Lombardi did get some calls from victims and some thanks. But she also felt the sting of backlash. She was called a “Catholic hater.” Her own mother is now proud of her daughter’s groundbreaking story. But initially was “she really unhappy,” Lombardi said. Her mother took particular umbrage at the photo that accompanied the story, picturing a prayerful Law, his eyes closed. The caption was “See no evil, hear no evil.”
Indeed, the only complaint the official church made to the Phoenix was over the photo. “They didn’t say anything about the substance of the story,” she said. “I immediately knew that everything was true.”
Lombardi said that those who orchestrated the cover-up were “driven by a desire to protect the church.” That motive, she said, is “pretty common” for all institutions, whose first reaction is to “circle the wagons … and try to put the scandal to rest before it explodes.”
But the church is supposed to be better than other institutions, she said. That’s what made its conduct “so outrageous.” She added that over the years the church amassed a sophisticated understanding of pedophilia. “They knew more about pedophilia than anybody else.” But the church chose to ignore that knowledge, and opted to protect its own reputation, rather than the children in its care.
When I interviewed her in early 2013, more than a decade after the Law story, she said she couldn’t conceive of ever returning to the church. I contacted Lombardi last fall to see if her feelings about Catholicism had changed in light of a somewhat more tolerant church under Pope Francis. “No, my views on the church have not changed since we spoke,” she emailed back.
When we spoke two years ago, I speculated that perhaps the value of “bearing witness” and “giving voice to the voiceless,” bedrock Christian values, meant that journalism was her new substitute for religious faith.

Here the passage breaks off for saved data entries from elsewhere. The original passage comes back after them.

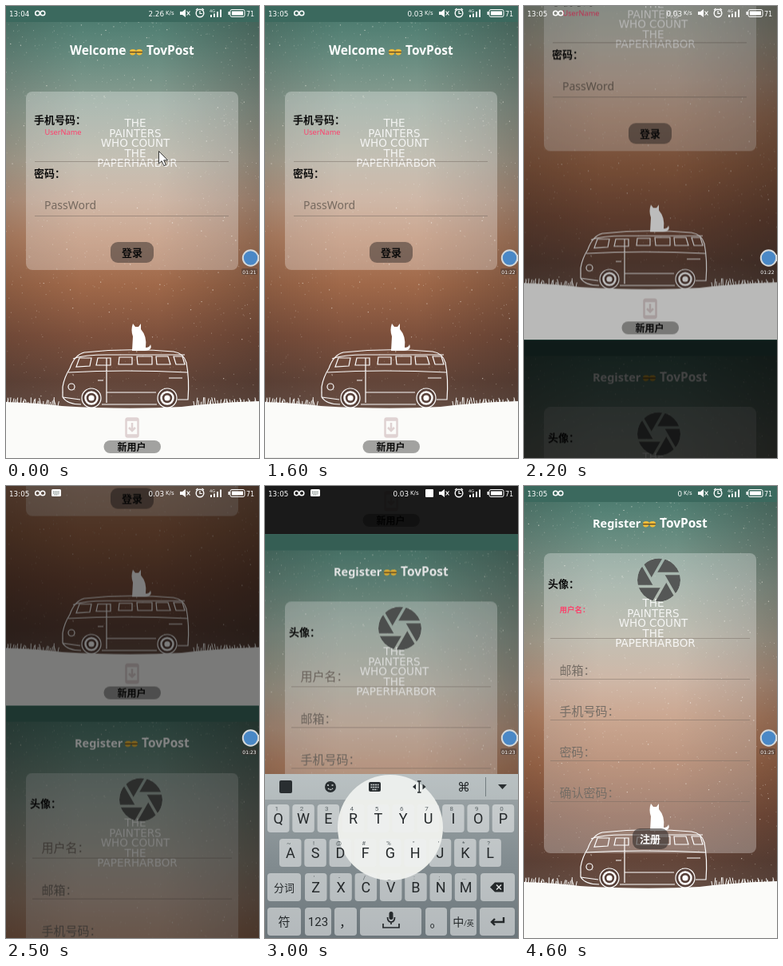
Recreate the animation shown at these times as an HTML page. Size 317 px wide and 565 px high, loop 4.7 s.

```html
<!DOCTYPE html>
<html lang="zh">
<head>
<meta charset="utf-8">
<title>Login and register</title>
<style>
  html, body { margin: 0; width: 100%; height: 100%; overflow: hidden; background: #000; }
  svg { display: block; width: 100%; height: 100%; overflow: hidden; }
  text { font-family: "Noto Sans", "Noto Sans CJK SC", "Noto Sans CJK", sans-serif; }
  .title { font-size: 15.500px; font-weight: 600; fill: #fff; }
  .label { font-size: 13px; font-weight: 700; fill: #0c0c0c; }
  .field { font-size: 15px; font-weight: 500; fill: #766e66; }
  .mid { text-anchor: middle; }
  .motto { font: 13.5px "DejaVu Sans", sans-serif; text-anchor: middle; fill: #fff; opacity: .85; }
  .bar { font: 8.8px "DejaVu Sans", sans-serif; fill: #fff; }
  .key { font: 18px Roboto, "Noto Sans CJK SC", "Noto Sans CJK", sans-serif; text-anchor: middle; fill: #25292b; }
  .hint { font: 8px Roboto, sans-serif; text-anchor: middle; fill: #596265; }
  .line { fill: none; stroke: #fff; stroke-width: 1.2; }
</style>
</head>
<body>
<svg viewBox="0 0 317 565" preserveAspectRatio="none">
  <defs>
    <linearGradient id="sky" x2="0" y2="1">
      <stop offset="0" stop-color="#44766a"/>
      <stop offset=".1" stop-color="#638a7e"/>
      <stop offset=".22" stop-color="#8c9e92"/>
      <stop offset=".34" stop-color="#aca695"/>
      <stop offset=".43" stop-color="#bb9a83"/>
      <stop offset=".51" stop-color="#b68465"/>
      <stop offset=".62" stop-color="#9f6849"/>
      <stop offset=".73" stop-color="#7d503c"/>
      <stop offset=".83" stop-color="#634539"/>
      <stop offset=".9" stop-color="#685147"/>
    </linearGradient>
    <linearGradient id="edges">
      <stop offset="0" stop-color="#2a201d" stop-opacity=".16"/>
      <stop offset=".3" stop-color="#2a201d" stop-opacity="0"/>
      <stop offset=".6" stop-color="#2a201d" stop-opacity="0"/>
      <stop offset="1" stop-color="#2a201d" stop-opacity=".28"/>
    </linearGradient>
    <linearGradient id="board" x2="0" y2="1">
      <stop offset="0" stop-color="#a0a8aa"/>
      <stop offset=".5" stop-color="#848e92"/>
      <stop offset="1" stop-color="#6c767b"/>
    </linearGradient>
    <mask id="blades">
      <circle r="27" fill="#fff"/>
      <path d="M-9.300 0L-4.650 -8.050H4.650L9.300 0 4.650 8.050H-4.650z"/>
      <g id="cuts" stroke="#000" stroke-width="3.400"></g>
    </mask>

    <g id="scene">
      <rect width="317" height="565" fill="url(#sky)"/>
      <rect width="317" height="565" fill="url(#edges)"/>
      <g id="stars" fill="none" stroke="#f4efe4" stroke-linecap="round"></g>
      <g id="motto"></g>
      <path fill="#fff" d="M159 397l3 4h4l3-4 0 7q8 9 6 23 5 0 6-4 3 7-7 8H158l1-18q-3-8 0-16z"/>
      <g class="line">
        <path d="M71 489l0-13q2-12 9-23 6-17 18-20 55-6 112-1 13 2 16 14 4 20 2 46h-13M71 489q6 9 23 9M120 498h69"/>
        <path d="M84 441q14-5 42-5h98M78 458q70-4 150 0M126 440v56M126 483h62"/>
        <path d="M92 440h15l-2 10-17 1zM115 440h16v9h-18zM142 439h16v9h-17zM164 438h19v10h-18zM188 438h15l3 10h-17zM210 438h11l3 10h-11z"/>
        <circle cx="82" cy="476" r="4"/>
        <path d="M115 468h7M204 465h17M71 489l22 3"/>
        <g id="wheels"></g>
      </g>
      <path fill="#fbfbf9" d="M0 495q40 1 70 5 80 5 150 1 50-6 97-7v81H0z"/>
      <path id="grass" fill="none" stroke="#fbfbf9"/>
    </g>

    <g id="snack">
      <path fill="#f1bd3a" d="M155 57q0-3 4-3t4 3zM163 57q0-3 4-3t4 3z"/>
      <path fill="#6b4a1c" d="M155 57h16v1.500h-16z"/>
      <path fill="#f0bb35" d="M155 58.500h7.500q-1 3-4 3t-3.500-3zM163.500 58.500h7.500q-1 3-4 3t-3.500-3z"/>
    </g>
  </defs>

  <g id="login">
    <use href="#scene"/>
    <rect width="317" height="20" fill="#3b695e"/>
    <text class="title" x="80" y="61">Welcome</text>
    <use href="#snack"/>
    <text class="title" x="176" y="61">TovPost</text>
    <rect x="25" y="107" width="266" height="223" rx="8" fill="#fff" opacity=".29"/>
    <text class="label" x="35" y="147">手机号码：</text>
    <text x="48.500" y="161" font-size="9.200" fill="#ff3f6c">UserName</text>
    <text class="label" x="35" y="214">密码：</text>
    <text x="48" y="254" font-size="14" font-weight="500" fill="#75695f">PassWord</text>
    <path d="M36 194.500H279M36 262.500H279" stroke="#756a61" opacity=".5"/>
    <rect x="131" y="295" width="54" height="26" rx="9" fill="#3c3331" opacity=".55"/>
    <text class="label mid" x="158" y="313">登录</text>
    <g fill="none" stroke="#dfd2d2" stroke-width="2.500">
      <rect x="150.500" y="515.500" width="15" height="23" rx="2"/>
      <path d="M150 517.500h16M150 536.500h16M158 521v9M154 527l4 4 4-4"/>
    </g>
    <rect x="122.500" y="543" width="71.500" height="16" rx="8" fill="#a2a2a0"/>
    <text class="label mid" x="157.500" y="555.500" style="font-size:12px">新用户</text>
    <rect id="loginShade" width="317" height="575" opacity="0"/>
  </g>

  <g id="register">
    <use id="registerScene" href="#scene"/>
    <rect width="317" height="20" fill="#3b695e"/>
    <text class="title" x="86" y="52" style="font-size:14.500px">Register</text>
    <use href="#snack" x="-6" y="-10"/>
    <text class="title" x="170" y="52">TovPost</text>
    <rect x="25" y="84" width="266" height="375" rx="8" fill="#fff" opacity=".29"/>
    <g transform="translate(169 117.500)"><circle r="27" fill="#555756" mask="url(#blades)"/></g>
    <text class="label" x="30" y="127">头像：</text>
    <text id="nameIdle" class="field" x="44.500" y="183">用户名：</text>
    <text id="nameActive" x="44.500" y="157.500" font-size="9.500" font-weight="700" fill="#f9456d">用户名：</text>
    <g id="fields"></g>
    <path id="focusLine" d="M33 190.500H283" stroke="#ff3f6c"/>
    <path id="caret" d="M43.500 165V186" stroke="#ff3f6c" stroke-width="1.500"/>
    <rect x="136" y="428" width="45" height="26" rx="9" fill="#332d2c" opacity=".6"/>
    <text class="label mid" x="158" y="446" style="fill:#fff">注册</text>
    <rect id="registerShade" width="317" height="565"/>
  </g>

  <g id="keyboard">
    <rect y="360" width="317" height="205" fill="url(#board)"/>
    <circle cx="157" cy="427" r="66" fill="#eceeea"/>
    <rect y="360" width="317" height="32" fill="#e9eded" opacity=".35"/>
    <g fill="#292e31">
      <rect x="18" y="368" width="16" height="16" rx="2"/>
      <circle cx="82" cy="376" r="7"/>
      <rect x="130" y="370" width="15" height="12" rx="2"/>
      <path d="M292 373h11l-5.500 6zM189 372.500v7l-4-3.500zM197.500 372.500v7l4-3.500z"/>
      <text class="key" x="249" y="382" style="font:16px 'DejaVu Sans',sans-serif">⌘</text>
    </g>
    <path d="M191 369h4.500M193.250 369v14M191 383h4.500" stroke="#292e31" stroke-width="1.400"/>
    <path d="M78 374h2.500M83.500 374h2.500M79 378q3 3 6 0M132.500 373.500h10M132.500 376.500h10M134.500 379.500h6" fill="none" stroke="#d5dada" stroke-width="1.300" stroke-dasharray="2 .8"/>
    <path d="M276.500 364v24" stroke="#737d80"/>
    <g id="keys"></g>
    <path d="M282 501.500l6-6h11v12h-11z" fill="#25292b"/>
    <path d="M290 498.500l6 6m0-6l-6 6" stroke="#dde1e1" stroke-width="1.500"/>
    <path d="M299 539v6h-15m4-4l-4 4 4 4" fill="none" stroke="#25292b" stroke-width="2.400"/>
    <path d="M148 547v5h20v-5M153.500 539q0 6 4.500 6t4.500-6M158 545v3" fill="none" stroke="#25292b" stroke-width="1.700"/>
    <rect x="155.500" y="532" width="5" height="10" rx="2.500" fill="#25292b"/>
  </g>

  <g id="status">
    <g id="clock"></g>
    <g fill="none" stroke="#fff" stroke-width="1.500">
      <circle cx="39.500" cy="9" r="2.800"/><circle cx="46" cy="9" r="2.800"/>
    </g>
    <g id="typing">
      <rect x="57" y="4" width="12" height="9" rx="1.500" fill="#fff"/>
      <path d="M59 7h8M59 9h8M60.500 11h5" stroke="#55645f" stroke-dasharray="1.300 .8"/>
    </g>
    <rect id="inputMark" x="201" y="4" width="10" height="10" rx="1" fill="#fff"/>
    <g id="speed"></g>
    <path d="M218 7h3l4-3v10l-4-3h-3zM256 11h2v3h-2zM260 9.500h2V14h-2zM264 7h2v7h-2zM268 4.500h2V14h-2z" fill="#fff"/>
    <path d="M226.500 6.500l4 5m0-5l-4 5M243 6v3.500h3M238 5l2.500-2M248 5l-2.500-2" stroke="#fff" fill="none" stroke-width="1.200"/>
    <circle cx="243" cy="9" r="4.800" fill="none" stroke="#fff" stroke-width="1.400"/>
    <text class="bar" x="255" y="7.500" style="font-size:5px">4G</text>
    <rect x="281" y="4.500" width="18" height="9" rx="2" fill="none" stroke="#fff"/>
    <path d="M283 6.500h14v5h-14zM278.500 7h2v4h-2z" fill="#fff"/>
    <text class="bar" x="301" y="12.500" style="font-size:8px">71</text>
  </g>

  <g id="recorder">
    <rect x="312" y="311" width="5" height="8" fill="#d9dcdd"/>
    <circle cx="306.500" cy="315" r="9.700" fill="#4a88c6" stroke="#d5d8d9" stroke-width="2"/>
    <rect x="295" y="328" width="20" height="8" rx="2" fill="#3b302c" opacity=".45"/>
    <g id="timer"></g>
  </g>

  <path id="pointer" d="M191.500 181.500v15.500l3.600-3.300 2.700 6 2.600-1.200-2.700-5.700h4.900z" fill="#fff" stroke="#222" stroke-width=".9"/>
</svg>

<script>
const LOOP = 4700;
const $ = id => document.getElementById(id);
const put = (id, markup) => $(id).insertAdjacentHTML('beforeend', markup);
const each = (n, draw) => Array.from({ length: n }, (_, i) => draw(i)).join('');

let seed = 17;
const random = () => (seed = seed * 16807 % 2147483647) / 2147483647;

// Wallpaper details
for (const [count, width, alpha] of [[700, .8, .28], [260, 1, .42], [60, 1.3, .65]]) {
  const dots = each(count, () => `M${(random() * 317).toFixed(1)} ${(20 + 470 * random() ** 1.2).toFixed(1)}h.1`);
  put('stars', `<path d="${dots}" stroke-width="${width}" opacity="${alpha}"/>`);
}
['THE', 'PAINTERS', 'WHO COUNT', 'THE', 'PAPERHARBOR'].forEach((line, i) =>
  put('motto', `<text class="motto" x="${i === 4 ? 164.500 : 162}" y="${151 + i * 12.500}">${line}</text>`));
for (const x of [107, 202]) {
  put('wheels', `<circle cx="${x}" cy="490" r="12" fill="#574039"/>
    <circle cx="${x}" cy="490" r="7.500" stroke-width="2.500"/><circle cx="${x}" cy="490" r="3" fill="#fff"/>`);
}
$('grass').setAttribute('d', each(56, i => {
  const x = i < 26 ? i * 2.600 : 236 + (i - 26) * 2.700;
  return `M${x.toFixed(1)} 500l${(random() * 6 - 3).toFixed(1)} ${(-5 - random() * 6).toFixed(1)}`;
}));

// Shutter icon
put('cuts', each(6, i => `<path d="M-9.300 0L6.500 -27.400" transform="rotate(${i * 60})"/>`));

// Register form
['', '邮箱：', '手机号码：', '密码：', '确认密码：'].forEach((label, i) => {
  const y = 190.500 + i * 51;
  put('fields', `<path d="M33 ${y}H283" stroke="#756a61" opacity=".45"/><text class="field" x="44.500" y="${y - 6}">${label}</text>`);
});

// Keyboard
function addKey(x, y, width, label = '', hint = '', size = 18) {
  const cx = x + width / 2;
  put('keys', `<rect x="${x}" y="${y}" width="${width}" height="35" rx="4" fill="#eef1f1" opacity=".55"/>
    <text class="key" x="${cx}" y="${y + 18 + size * .36}" style="font-size:${size}px">${label}</text>
    <text class="hint" x="${cx - 2}" y="${y + 8}">${hint}</text>`);
}
const addRow = (letters, hints, x, y) =>
  [...letters].forEach((letter, i) => addKey(x + i * 31.300, y, 27.500, letter, hints[i]));
addRow('QWERTYUIOP', '1234567890', 3, 398);
addRow('ASDFGHJKL', '~!@#%"\'*?', 18, 441);
addRow('ZXCVBNM', "'-/_:;…", 50, 484);
addKey(3, 484, 42, '分词', '', 13);
addKey(270, 484, 43);
addKey(3, 527, 42, '符', '', 15);
addKey(50, 527, 33, '123', '', 15);
addKey(87, 527, 28, '，', '', 16);
addKey(119, 527, 77);
addKey(201, 527, 27, '。', '', 16);
addKey(232, 527, 33, '中<tspan font-size="9">/英</tspan>', '', 14);
addKey(269, 527, 44);

// Stepped animation: [time, value] pairs, each held until the next
function play(id, property, steps) {
  const frames = steps.map(([ms, value]) => ({ offset: ms / LOOP, [property]: value, easing: 'step-end' }));
  frames.push({ offset: 1, [property]: steps.at(-1)[1] });
  $(id).animate(frames, { duration: LOOP, iterations: Infinity });
}
function show(id, from, to = LOOP) {
  const steps = [[from, 1]];
  if (from > 0) steps.unshift([0, 0]);
  if (to < LOOP) steps.push([to, 0]);
  play(id, 'opacity', steps);
}
function sequence(id, steps, markup) {
  steps.forEach(([from, value], i) => {
    const name = id + i;
    put(id, `<g id="${name}">${markup(value)}</g>`);
    show(name, from, steps[i + 1]?.[0]);
  });
}
const shift = y => `translateY(${y}px)`;

// Page change with a cosine ease
const travel = [[0, 0]];
for (let ms = 1600; ms <= 3400; ms += 100) {
  const phase = Math.min(1, (ms - 1588) / 1792);
  travel.push([ms, (1 - Math.cos(Math.PI * phase)) / 2]);
}
const along = fn => travel.map(([ms, p]) => [ms, fn(p)]);
play('login', 'transform', along(p => shift(-569 * p)));
play('register', 'transform', along(p => shift(565 * (1 - p))));
play('loginShade', 'opacity', along(p => p));
play('registerShade', 'opacity', along(p => 1 - p));

const fullSize = 'translateY(0px) scaleY(1)';
play('registerScene', 'transform', [[0, fullSize], [3400, 'translateY(7.52px) scaleY(.624)'], [4100, fullSize]]);
play('keyboard', 'transform', [[0, 205], [2600, 130], [2700, 60], [2800, 18], [2900, 0],
  [4100, 12], [4200, 50], [4300, 110], [4400, 170], [4500, 205]].map(([ms, y]) => [ms, shift(y)]));

show('pointer', 0, 100);
show('nameIdle', 0, 3400);
show('nameActive', 3400);
show('focusLine', 3400, 4400);
show('caret', 3500, 3800);
show('typing', 2300, 4300);
show('inputMark', 2800, 4300);

sequence('clock', [[0, '13:04'], [1500, '13:05']], time => `<text class="bar" x="4" y="12.500">${time}</text>`);
sequence('timer', [[0, 21], [1400, 22], [2400, 23], [3400, 24], [4400, 25]],
  s => `<text class="bar mid" x="305" y="334.500" style="font-size:6px">01:${s}</text>`);
sequence('speed', [[0, ['2.26', 0]], [1500, ['0.03', 0]], [2800, ['0.03', -18]], [4300, ['0', 0]]],
  ([rate, dx]) => `<text class="bar" x="${198 + dx}" y="12.500" text-anchor="end">${rate}</text>
    <text class="bar" x="${200 + dx}" y="11" style="font-size:7px">K/s</text>`);
</script>
</body>
</html>
```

“Journalism has become my religion, I’ll put it that way,” Lombardi said. “I truly do believe that I’m doing righteous work by giving voice to the voiceless. I really do.”